Making your own caramel might seem daunting, but it is actually remarkably easy — you just need sugar and patience. And when the reward is gorgeous tart-sweet, just-chewy-enough caramel apples, it’s worth being patient.
Get the step-by-step photos now
by Food Network Kitchen in Food Network Magazine, October 29th, 2013
In The Botany of Desire, Michael Pollan posits that some plants beguile us into domesticating them. Apples, tulips, potatoes — they appeal, Michael claims, to fundamental human needs, and so we propagated them, ensuring their survival. They are ubiquitous now not by chance, but by design, both ours and theirs.
Quince, it seems, missed this evolutionary mandate. In fact, quince seems to have taken the opposite tack, stubbornly refusing to play nicely with modern cooks. Always pressed for time, if we cook at all, we’re unlikely to choose a fruit that cannot be eaten raw — it tastes like a mealy, sour apple. They can be difficult to peel, harder to cut and noncommittal about cooking times — 20 minutes one day, it seems, an hour another (yet mine, though slightly underripe, cooked pretty quickly).
But we genuinely think quince will indeed make you happy once you give it a try. We made our recipes as easy as possible. (Honestly, look at other recipes online. Once you tackle finding and prepping the quince, it demands very little in the way of special ingredients or fancy technique — stewing, baking, roasting, some sugar, some alcohol, maybe some spices.)
by FN Dish Editor in Drinks, July 6th, 2013
Next time you make a stir-fry, use chicken thighs instead of the usual breasts. Thighs are juicier and more flavorful, and because they have a little more fat (they’re dark meat), they don’t dry out as easily. Another bonus: Thighs usually cost less per pound.
Try It: Chicken-Broccoli Stir-Fry
by FN Dish Editor in How-to, June 20th, 2013
Traditional sangria should truly sit overnight in your fridge. You want the fruit to marry with and soak up the wine and other liquors you’ve added to your mixture. If you’re planning to make a batch for a summer party, you’ll probably remember to make it in advance. But what if you’re craving a glass right now?
Infused sangria is only minutes away. Click play on the video above to watch Cliff from Food Network Kitchens use a gadget probably stuck in the back of your kitchen drawer — the wine saver — to hack the time used to make this cocktail down to less than 10 minutes.
by Sarah De Heer in Drinks, Entertaining, June 6th, 2013

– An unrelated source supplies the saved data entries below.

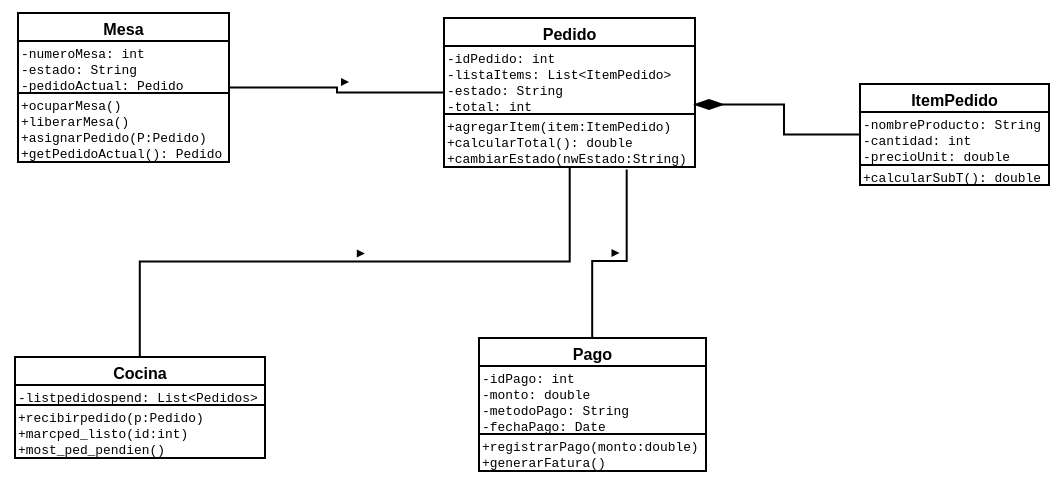
<!DOCTYPE html>
<html lang="es">
<head>
<meta charset="utf-8">
<title>Diagrama de clases: pedidos</title>
<style>
  :root {
    --ink: #000;
    --paper: #fff;
    --line: 2px;
  }
  * { box-sizing: border-box; margin: 0; padding: 0; }
  body { width: 1064px; height: 484px; overflow: hidden; background: var(--paper); }
  .diagram {
    position: relative;
    width: 1064px;
    height: 484px;
    overflow: hidden;
    color: var(--ink);
    background: var(--paper);
  }
  .class-box {
    position: absolute;
    display: grid;
    grid-template-rows: 28px var(--attributes) 1fr;
    border: var(--line) solid var(--ink);
    background: var(--paper);
  }
  .class-box h2 {
    height: 28px;
    padding-top: 2px;
    border-bottom: var(--line) solid var(--ink);
    font: bold 16.1px/26px "Liberation Sans", Arial, sans-serif;
    text-align: center;
  }
  .class-box ul {
    min-height: 0;
    padding: 5px 0 0 2px;
    list-style: none;
    font: 12.9px/16px "Liberation Mono", "Courier New", monospace;
    white-space: nowrap;
  }
  .attributes { border-bottom: var(--line) solid var(--ink); }

  .mesa { left: 17px; top: 12px; width: 213px; height: 151px; --attributes: 52px; }
  .pedido { left: 443px; top: 17px; width: 253px; height: 151px; --attributes: 68px; }
  .item-pedido { left: 859px; top: 83px; width: 191px; height: 103px; --attributes: 53px; }
  .cocina { left: 14px; top: 356px; width: 252px; height: 103px; --attributes: 20px; }
  .pago { left: 478px; top: 337px; width: 229px; height: 135px; --attributes: 68px; }

  .connectors { position: absolute; left: 0; top: 0; fill: var(--ink); }
  .connectors .links { fill: none; stroke: var(--ink); stroke-width: 2; }
</style>
</head>
<body>
<main class="diagram">
  <section class="class-box mesa">
    <h2>Mesa</h2>
    <ul class="attributes">
      <li>-numeroMesa: int</li>
      <li>-estado: String</li>
      <li>-pedidoActual: Pedido</li>
    </ul>
    <ul class="methods">
      <li>+ocuparMesa()</li>
      <li>+liberarMesa()</li>
      <li>+asignarPedido(P:Pedido)</li>
      <li>+getPedidoActual(): Pedido</li>
    </ul>
  </section>

  <section class="class-box pedido">
    <h2>Pedido</h2>
    <ul class="attributes">
      <li>-idPedido: int</li>
      <li>-listaItems: List&lt;ItemPedido&gt;</li>
      <li>-estado: String</li>
      <li>-total: int</li>
    </ul>
    <ul class="methods">
      <li>+agregarItem(item:ItemPedido)</li>
      <li>+calcularTotal(): double</li>
      <li>+cambiarEstado(nwEstado:String)</li>
    </ul>
  </section>

  <section class="class-box item-pedido">
    <h2>ItemPedido</h2>
    <ul class="attributes">
      <li>-nombreProducto: String</li>
      <li>-cantidad: int</li>
      <li>-precioUnit: double</li>
    </ul>
    <ul class="methods">
      <li>+calcularSubT(): double</li>
    </ul>
  </section>

  <section class="class-box cocina">
    <h2>Cocina</h2>
    <ul class="attributes">
      <li>-listpedidospend: List&lt;Pedidos&gt;</li>
    </ul>
    <ul class="methods">
      <li>+recibirpedido(p:Pedido)</li>
      <li>+marcped_listo(id:int)</li>
      <li>+most_ped_pendien()</li>
    </ul>
  </section>

  <section class="class-box pago">
    <h2>Pago</h2>
    <ul class="attributes">
      <li>-idPago: int</li>
      <li>-monto: double</li>
      <li>-metodoPago: String</li>
      <li>-fechaPago: Date</li>
    </ul>
    <ul class="methods">
      <li>+registrarPago(monto:double)</li>
      <li>+generarFatura()</li>
    </ul>
  </section>

  <svg class="connectors" width="1064" height="484" viewBox="0 0 1064 484" aria-hidden="true">
    <defs>
      <polygon id="direction" points="0,0 8,4 0,8"/>
    </defs>
    <g class="links">
      <polyline points="229,87.5 337,87.5 337,92.5 444,92.5"/>
      <polyline points="722,104.5 784,104.5 784,134.5 860,134.5"/>
      <polyline points="569.7,167 569.7,261.6 139.8,261.6 139.8,357"/>
      <polyline points="626.7,169.5 626.7,261 592.2,261 592.2,338"/>
    </g>
    <polygon class="composition" points="693,104.5 709,99 725,104.5 709,110"/>
    <use href="#direction" x="341" y="78"/>
    <use href="#direction" x="356.8" y="249.5"/>
    <use href="#direction" x="611.5" y="249"/>
  </svg>
</main>
</body>
</html>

Move over, burgers and dogs. Your grill is about to see some things it probably hasn’t before. Jake from Food Network Kitchens is showing FN Dish readers how grilling can enhance foods you would normally cook in other ways, like pickles, grapes, French toast, certain cheeses and doughnuts.
Click the play button above to get Jake’s tips.

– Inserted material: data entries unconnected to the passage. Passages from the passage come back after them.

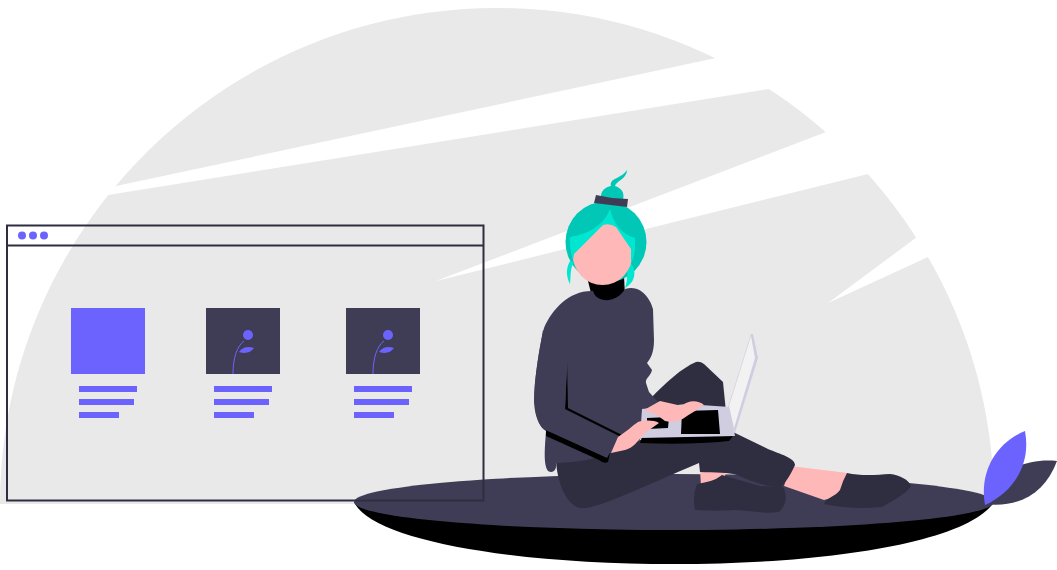
<!DOCTYPE html>
<html lang="en">
<head>
<meta charset="utf-8">
<title>Working on a web page</title>
<style>
:root {
  --paper: #fff;
  --dome: #e9e9e9;
  --violet: #6c63ff;
  --slate: #3f3d56;
  --ink: #2f2e41;
  --skin: #ffb8b8;
  --hair: #00c7b6;
  --hair-light: #00e6d0;
  --metal: #d0cde1;
  --screen: #f2f2f2;
}
html, body { margin: 0; background: var(--paper); overflow: hidden; }
svg { display: block; width: 1057px; height: 570px; }
.paper { fill: var(--paper); }
.dome { fill: var(--dome); }
.violet { fill: var(--violet); }
.slate { fill: var(--slate); }
.ink { fill: var(--ink); }
.skin { fill: var(--skin); }
.hair { fill: var(--hair); }
.hair-light { fill: var(--hair-light); }
.metal { fill: var(--metal); }
.screen { fill: var(--screen); }
.frame { fill: none; stroke: var(--ink); stroke-width: 2; }
.stem { fill: none; stroke: var(--violet); stroke-width: 1; }
</style>
</head>
<body>
<svg viewBox="0 0 1057 570" role="img" aria-label="Woman with teal hair sitting with a laptop beside a browser window">
  <defs>
    <g id="text-lines" class="violet">
      <rect width="58" height="6"/>
      <rect y="13" width="55" height="6"/>
      <rect y="26" width="40" height="6"/>
    </g>
    <g id="flower-tile">
      <rect class="slate" width="74" height="66"/>
      <path class="stem" d="M27 66C27 50 31 38 38 33"/>
      <circle class="violet" cx="42" cy="27" r="5"/>
      <path class="violet" d="M33 44Q38 37 48 40Q43 47 33 44Z"/>
    </g>
  </defs>

  <g id="backdrop">
    <path class="dome" d="M0 504C0 230 223 8 497 8S994 230 994 504Z"/>
    <polygon class="paper" points="116,186 716,58 770,40 800,84 769,89 108,195 80,200 90,192"/>
    <polygon class="paper" points="436,281 826,132 880,110 900,166 868,174"/>
    <polygon class="paper" points="828,303 917,237 950,212 960,241 928,257"/>
  </g>

  <g id="ground">
    <path d="M354 502C372 540 510 564 674 564S970 540 994 502Z"/>
    <ellipse class="slate" cx="674" cy="502" rx="320" ry="28"/>
  </g>

  <g id="plant">
    <path class="slate" d="M985 504C996 472 1023 458 1057 461C1045 493 1020 508 985 504Z"/>
    <path class="violet" d="M985 505C979 472 996 443 1025 431C1031 463 1015 491 985 505Z"/>
  </g>

  <g id="browser-window">
    <rect class="frame" x="7" y="225.5" width="476.5" height="275"/>
    <line class="frame" x1="7" y1="245.5" x2="483" y2="245.5"/>
    <g class="violet">
      <circle cx="22" cy="235.5" r="4"/>
      <circle cx="33" cy="235.5" r="4"/>
      <circle cx="44" cy="235.5" r="4"/>
    </g>
    <rect class="violet" x="71" y="308" width="74" height="66"/>
    <use href="#flower-tile" x="206" y="308"/>
    <use href="#flower-tile" x="346" y="308"/>
    <use href="#text-lines" x="79" y="386"/>
    <use href="#text-lines" x="214" y="386"/>
    <use href="#text-lines" x="354" y="386"/>
  </g>

  <g id="woman">
    <g id="legs">
      <path class="ink" d="M650 399C666 382 682 368 696 362Q700 361 704 364L723 382L726 412L660 420Z"/>
      <path class="skin" d="M700 470L726 472L724 480L701 486Z"/>
      <path class="skin" d="M790 466L848 473L842 495L824 500L784 486Z"/>
      <path class="ink" d="M847 473C860 476 876 475 890 474C900 475 909 480 911 486C906 494 894 500 882 507C862 509 842 508 824 504C826 498 836 496 840 490Q843 480 847 473Z"/>
      <path class="ink" d="M697 484C708 482 714 481 722 475L760 486L783 487C788 496 786 506 779 512C766 514 750 511 736 510C722 511 708 511 695 510Q692 496 697 484Z"/>
      <path class="ink" d="M556 460C557 482 566 505 580 508C596 510 640 488 699 463L700 472C716 473 728 472 737 475C750 481 764 486 780 488C786 483 792 472 795 465C795 458 780 454 768 449L733 432L640 440L600 455Z"/>
    </g>

    <g id="neck">
      <path d="M588 281L624 276L625 296Q605 308 592 297Z"/>
    </g>

    <g id="sweater">
      <path class="slate" d="M593 291C596 303 616 304 625 289C639 284 650 297 653 309L654 340C654 352 651 358 647 363L652 370C651 376 645 378 646 383L649 392L660 404L644 420L640 440C610 455 590 462 556 463C557 470 553 474 548 471C543 464 545 446 546 431C534 424 534 400 535 384C537 362 540 344 544 328C552 309 570 290 593 291Z"/>
      <path d="M546 430L606 456L610 453L608 462Q604 464 599 460L546 436Z"/>
      <path d="M567 360L568 408L622 435L618 437L565 410Z"/>
      <path class="slate" d="M543 330C538 360 534 380 534 402C535 420 541 428 548 431L607 458L619 436L565 409L568 350Z"/>
    </g>

    <g id="laptop">
      <path d="M642 437L733 436L729 441Q690 445 640 443Z"/>
      <path class="metal" d="M642 409L686 404L730 407L735 436L640 438Z"/>
      <polygon class="metal" points="751,334 753,334 758,358 735,433 728,407"/>
      <polygon class="screen" points="751,336 755,358 734,428 729,406"/>
      <polygon points="682,411 718,410 720,434 681,434"/>
      <polygon points="647,418 669,417 668,428 647,429"/>
    </g>

    <g id="hands" class="skin">
      <path d="M644 410L660 401L682 406C688 400 698 400 704 405C698 409 692 413 687 416C681 421 672 423 665 421L657 415Z"/>
      <path d="M618 437C626 432 632 426 638 422C645 420 654 420 659 423C654 427 648 430 644 434C638 441 633 448 625 450L611 453Z"/>
    </g>

    <g id="head">
      <path class="hair" d="M601 199C600 190 606 187 611 186C609 178 621 179 627 170C627 179 616 181 615 186C621 188 625 192 623 200Z"/>
      <circle class="hair" cx="606" cy="242" r="40.5"/>
      <polygon class="slate" points="596,195 612,198 628,199 627,207 594,203"/>
      <path class="hair-light" d="M570 261C565 270 567 278 570 284C571 275 570 268 574 262Z"/>
      <path class="hair-light" d="M630 262C637 270 636 282 625 288C628 280 627 272 628 264Z"/>
      <ellipse class="skin" cx="602.5" cy="254" rx="30" ry="31"/>
      <path class="hair-light" d="M610 209C595 220 574 227 570 238Q570 252 573 260L574 254L603 225Q610 223 616 227L631 249L631 263Q636 256 635 238C632 225 618 221 610 209Z"/>
      <path class="hair" d="M610 208C594 213 573 222 570 237C590 234 606 223 610 208Z"/>
      <path class="hair" d="M610 208C613 224 622 234 635 238C636 222 626 210 610 208Z"/>
    </g>
  </g>
</svg>
</body>
</html>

VOTE: Which one would you make first?
by FN Dish Editor in Holidays, March 30th, 2013
Popsicles: They’re nostalgic treats that put a smile on any kids face and while adults can enjoy them, too, it’s just not the same. This summer, Food Network Kitchens is changing that with a recipe that brings the two best parts of summer together: cocktails and ice pops. Learn how to make these tasty, spirited and eye-catching Bourbon Pops — serve them to adults at your next barbecue and watch their eyes light up just like the good ol’ days.
Find out what you’ll need to create these cold treats by clicking the play button above.
There is an abundance of leftover recipe ideas in the days following Easter — eggs, ham and more eggs. But what about all that candy? If you find yourself with more marshmallow chicks than you know what to do with in your Easter baskets tomorrow, our resident “Esther Bunny” from Food Network Kitchens will show you how to transform them into a treat you’ll be craving all year long: whoopie pies, or whoopeeps. Click on the play button above to watch Esther (in proper attire for the holiday) take a classic Easter candy and make it a dessert that will have your whole family hopping to the table.